For all genomic DNA samples, reads were mapped onto the set of consensus sequences generated using Hisat2 (Kim et al., 2019) with the scoring options --mp 10,8 and --score-min L-0.1 to 0.8, and only considering concordantly mapped pairs.  Variant sites were culled and new consensus sequences generated using samtools and bcftools (Danecek et al., 2021).  Because bcftools defaults to the reference sequence for regions with insufficient read coverage, a Python script was used to replace regions with less than 5 reads mapped with N's in the consensus sequences for each sample.  Consensus sequences based on the 14 gDNA samples were added to their respective orthogroup alignments.  A concatenated supermatrix and partition information file were generated with a Python script, and ML phylogenetic analysis was run with RAxML-NG with 100 bootstraps (Kozlov et al., 2019); the GTRGAMMAI model and separate model parameters allowed for all partitions.
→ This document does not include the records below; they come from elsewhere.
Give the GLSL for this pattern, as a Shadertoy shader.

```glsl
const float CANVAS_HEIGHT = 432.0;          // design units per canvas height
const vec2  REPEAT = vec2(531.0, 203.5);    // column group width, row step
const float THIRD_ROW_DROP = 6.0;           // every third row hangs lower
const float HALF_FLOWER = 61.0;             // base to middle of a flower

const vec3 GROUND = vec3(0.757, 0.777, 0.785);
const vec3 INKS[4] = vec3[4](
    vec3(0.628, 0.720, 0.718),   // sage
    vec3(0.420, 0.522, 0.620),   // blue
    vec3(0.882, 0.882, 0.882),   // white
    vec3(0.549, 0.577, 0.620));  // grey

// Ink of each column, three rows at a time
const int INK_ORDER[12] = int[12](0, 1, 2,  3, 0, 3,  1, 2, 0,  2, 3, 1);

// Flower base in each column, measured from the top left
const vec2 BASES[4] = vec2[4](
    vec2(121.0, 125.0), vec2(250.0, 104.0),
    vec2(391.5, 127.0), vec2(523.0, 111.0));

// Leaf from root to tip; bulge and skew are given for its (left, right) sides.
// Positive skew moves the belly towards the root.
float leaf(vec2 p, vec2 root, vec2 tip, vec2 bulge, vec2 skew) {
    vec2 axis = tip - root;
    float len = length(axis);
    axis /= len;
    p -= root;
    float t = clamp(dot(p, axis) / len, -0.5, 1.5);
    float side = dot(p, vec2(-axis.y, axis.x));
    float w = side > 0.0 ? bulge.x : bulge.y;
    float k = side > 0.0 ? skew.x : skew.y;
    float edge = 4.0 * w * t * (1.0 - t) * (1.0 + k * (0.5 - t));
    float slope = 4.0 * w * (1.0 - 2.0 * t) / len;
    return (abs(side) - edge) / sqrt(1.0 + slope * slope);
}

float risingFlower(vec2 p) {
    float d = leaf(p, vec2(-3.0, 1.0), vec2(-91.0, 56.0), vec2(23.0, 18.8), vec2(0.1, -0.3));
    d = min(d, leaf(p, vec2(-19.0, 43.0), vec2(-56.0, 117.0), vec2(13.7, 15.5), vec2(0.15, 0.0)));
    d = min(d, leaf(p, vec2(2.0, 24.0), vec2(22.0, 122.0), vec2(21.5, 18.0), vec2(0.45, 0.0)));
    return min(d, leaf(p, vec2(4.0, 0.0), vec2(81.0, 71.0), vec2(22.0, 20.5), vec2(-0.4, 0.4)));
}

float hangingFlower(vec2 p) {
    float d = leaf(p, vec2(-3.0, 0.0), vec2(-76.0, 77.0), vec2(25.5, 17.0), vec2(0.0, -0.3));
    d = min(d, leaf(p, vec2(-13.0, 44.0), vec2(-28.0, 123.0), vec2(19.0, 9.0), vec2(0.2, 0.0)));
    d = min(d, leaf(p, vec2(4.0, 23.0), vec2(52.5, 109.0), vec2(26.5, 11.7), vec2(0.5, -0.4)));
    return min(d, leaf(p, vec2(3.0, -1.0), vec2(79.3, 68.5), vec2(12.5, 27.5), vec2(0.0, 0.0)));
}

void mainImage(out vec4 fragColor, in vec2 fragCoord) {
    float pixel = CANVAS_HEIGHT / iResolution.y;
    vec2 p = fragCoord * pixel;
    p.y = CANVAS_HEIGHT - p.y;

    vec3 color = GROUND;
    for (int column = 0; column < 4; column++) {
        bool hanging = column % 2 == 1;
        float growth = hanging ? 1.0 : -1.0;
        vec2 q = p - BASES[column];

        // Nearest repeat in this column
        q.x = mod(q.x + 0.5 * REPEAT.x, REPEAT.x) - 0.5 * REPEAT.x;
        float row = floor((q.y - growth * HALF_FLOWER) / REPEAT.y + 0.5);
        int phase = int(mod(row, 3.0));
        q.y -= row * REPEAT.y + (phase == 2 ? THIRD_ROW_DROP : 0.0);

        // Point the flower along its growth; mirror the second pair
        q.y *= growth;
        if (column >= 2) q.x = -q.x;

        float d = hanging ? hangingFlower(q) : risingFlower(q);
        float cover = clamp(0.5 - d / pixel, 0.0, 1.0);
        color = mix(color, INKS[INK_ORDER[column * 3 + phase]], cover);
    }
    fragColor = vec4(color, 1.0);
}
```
Our pipeline for repairing fragmented transcript assemblies and identifying single-copy orthogroups yielded 2,639 loci for phylogenomic analysis, totaling over 2.5 million nucleotide sites.  Maximum likelihood phylogenetic reconstruction produced a tree with 100% bootstrap support at all nodes, even within groups of infraspecific samples (Fig. 2).  A second, coalescent species tree was also inferred from the data using the multispecies coalescent model with the software package Astral (Zhang et al., 2018).  The same 2,639 orthologous loci used for the supermatrix-based concatenated tree were used here, with individual gene trees inferred by RAxML-NG (Kozlov et al., 2019).

Usage Notes

Sequence files are in FASTA format and trees are Newick. Any software capable of opening these will work.

Funding

NSERC